History: the JIAD Buddy plastic car from China
Published on March 12, 2012 by Tycho de Feyter
Today in China Car History a very rare Chinese car with American roots and an American engine. This is the JIAD Buddy, made in 1998 by Jiaxing Independence Auto Design and Development, abbreviated JIAD, from the great city of Jiaxing in Zhejiang Province. JIAD was a joint venture between Asha Engineering from Santa Barbara, California USA, and Taisun Automotive from Singapore. The JV was formally established in 1994.
Keep in mind; that was still very early in time. Beijing-Jeep started in 1984, FAW-Volkswagen in 1991, and Shanghai GM only in 1997. The plan was to make 10.000 Buddy’s a year in Jiaxing to be sold as taxi’s in China and other countries in Asia, including Singapore.
The Buddy was based on the ABC, or Asha Body Concept. Asha Engineering was by that time part of the McLaren Automotive Group and was at the same time working on a “China Car” concept for Chrysler Corporation, Chrysler too had plans to make a cheap car in China. Chrysler however backed off but Asha Engineering believed it was a good idea and decided to go to China anyway. They found Taisun as a partner and started work in Jiaxing in 1994.
After 4 years of setting up the factory and development work the ‘Buddy Taxi’ finally debuted at the 1998 Beijing Auto Show. Its biggest unique selling point was its ‘FRP’ body, FRP standing for ‘Fiberglass Reinforced Plastics’. This allowed swift production, low maintenance costs and easy repairs. The Buddy was favorable received on the Beijing show, it was truly something new, in 1998 Beijing’s taxi fleet consisted of yellow minibuses, red Xiali minicars and some Volkswagen Santana’s.
JIAD’s timing however, couldn’t have been worse. 1998 saw the beginning of the ‘Asian Crisis’ which dampened hope for any export of a new and untried vehicle. China too was postponing major investments such as renewing its taxi fleet. McLaren, still parent of Asha Engineering, wanted out, and fast.
In July 1998 Asha Engineering signed a new agreement with its partner Taisun Automotive from Singapore. Asha effectively stepped out of the joint venture and agreed to a royalty-fee per produced car. The technology for the Buddy went to Taisun. Asha however was free to sell its ABC-technology in other countries.
Sadly, Taisun didn’t have the resources to make the Buddy work, even though it did claim ‘major orders’ from China and Mongolia. The Asian crisis hit in and the company’s Singapore operations got into trouble. Taisun quietly ended the whole JIAD-operation in late 1999. Cars made: one (1) and that indeed is the red car on all pics in this article. JIAD also made some 15 engineering prototypes but these didn’t look like the real car and were all destroyed. What happened to the only Buddy is not sure. Now more about that car!
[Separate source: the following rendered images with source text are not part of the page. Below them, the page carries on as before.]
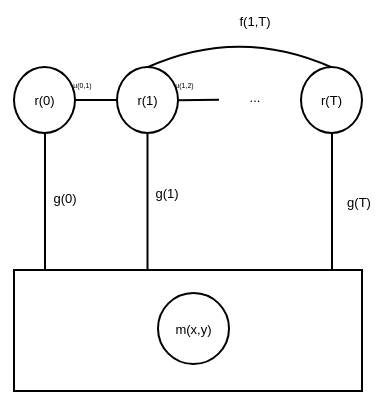
<!DOCTYPE html>
<html lang="en">
<head>
<meta charset="utf-8">
<title>Pose graph with map</title>
<style>
:root { --ink: #000; --paper: #fff; }
* { box-sizing: border-box; }
html, body { margin: 0; background: var(--paper); }
.diagram {
  position: relative;
  width: 384px;
  height: 404px;
  overflow: hidden;
  background: var(--paper);
  color: var(--ink);
  font: 13px/16px "Liberation Sans", Arial, sans-serif;
}
.edges { position: absolute; inset: 0; fill: none; stroke: var(--ink); stroke-width: 2; }
.node {
  position: absolute;
  display: flex;
  align-items: center;
  justify-content: center;
  padding-top: 2px;
  border: 2px solid var(--ink);
  background: var(--paper);
}
.pose { top: 66px; width: 63px; height: 68px; border-radius: 50%; }
.pose-0 { left: 13px; }
.pose-1 { left: 116px; }
.pose-t { left: 300px; }
.map { left: 13px; top: 269px; width: 350px; height: 123px; }
.map-cell { left: 157px; top: 292px; width: 73px; height: 73px; border-radius: 50%; }
.label { position: absolute; white-space: nowrap; transform: translate(-50%, -50%); }
.small { font-size: 7px; line-height: 8px; }
</style>
</head>
<body>
<main class="diagram">
  <svg class="edges" width="384" height="404" viewBox="0 0 384 404" aria-hidden="true">
    <path d="M147 67.5Q239 26 332 67.5"/>
    <path d="M75 100H117M178 100.2L219 99.8"/>
    <path d="M45 133V270M147.5 133V270M332 133V270"/>
  </svg>

  <div class="node pose pose-0">r(0)</div>
  <div class="node pose pose-1">r(1)</div>
  <div class="node pose pose-t">r(T)</div>
  <div class="node map"></div>
  <div class="node map-cell">m(x,y)</div>

  <span class="label" style="left:255px;top:22px">f(1,T)</span>
  <span class="label small" style="left:82.5px;top:86px">u(0,1)</span>
  <span class="label small" style="left:184.5px;top:86px">u(1,2)</span>
  <span class="label" style="left:255px;top:98px">...</span>
  <span class="label" style="left:65px;top:199px">g(0)</span>
  <span class="label" style="left:167px;top:194px">g(1)</span>
  <span class="label" style="left:359px;top:203px">g(T)</span>
</main>
</body>
</html>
The Buddy badly Photoshopped on a Beijing road, with yellow taxi-minivans. Pic from a 1998 JIAD brochure.
Most interesting things first. Power! The engine for the Buddy was the 2.2 CA488 four-cylinder from First Auto Works, better known as FAW. This engine was none other than Chrysler’s KL4 engine, Chrysler sold the KL4 production line to FAW in 1987, FAW used it to power its Audi-based Hongqi-branded cars and also sold it to other car makers including JIAD. This engine deal had nothing to do with Chrysler’s later dealing with Asha on the ‘China Car’, it was just an interesting coincidence.
The CA488 was rated at 56kw and 157nm. Transmission was a 5-speed manual and the Buddy was front-wheel drive. JIAD did not disclose top-speed or acceleration. Size: 4250/1920/1690, wheelbase was 2520. A two-door car is actually a strange design for a taxi since passengers have to climb to the rear-bench via the right door. This takes time and is annoying. A 5-door Buddy might have had more chance…
Dash very late 1990′s. Aerodynamic was the magic word. Lotta plastic. Cassette player. To end this story one more pic from Buddy’s Beijing-brochure from 1998:
Three Buddhist monks sitting very comfortable in the back of the Buddy. The Buddy indeed was with 1920mm a wide car.., but three monks?
Well then! The Buddy is sadly gone, Asha Engineering is dead, Taisun still exist as a China-registered scooter maker and McLaren makes the MP4-12C, among other things. Still this adventure seems a missed opportunity. They were there in time, long before the Chinese automotive boom. If they had stayed, billions might have been made! It didn’t happen, but the Buddy lives on, in memory…
Many thanks to Erik from ChineseCars.net for pictures, info and specs.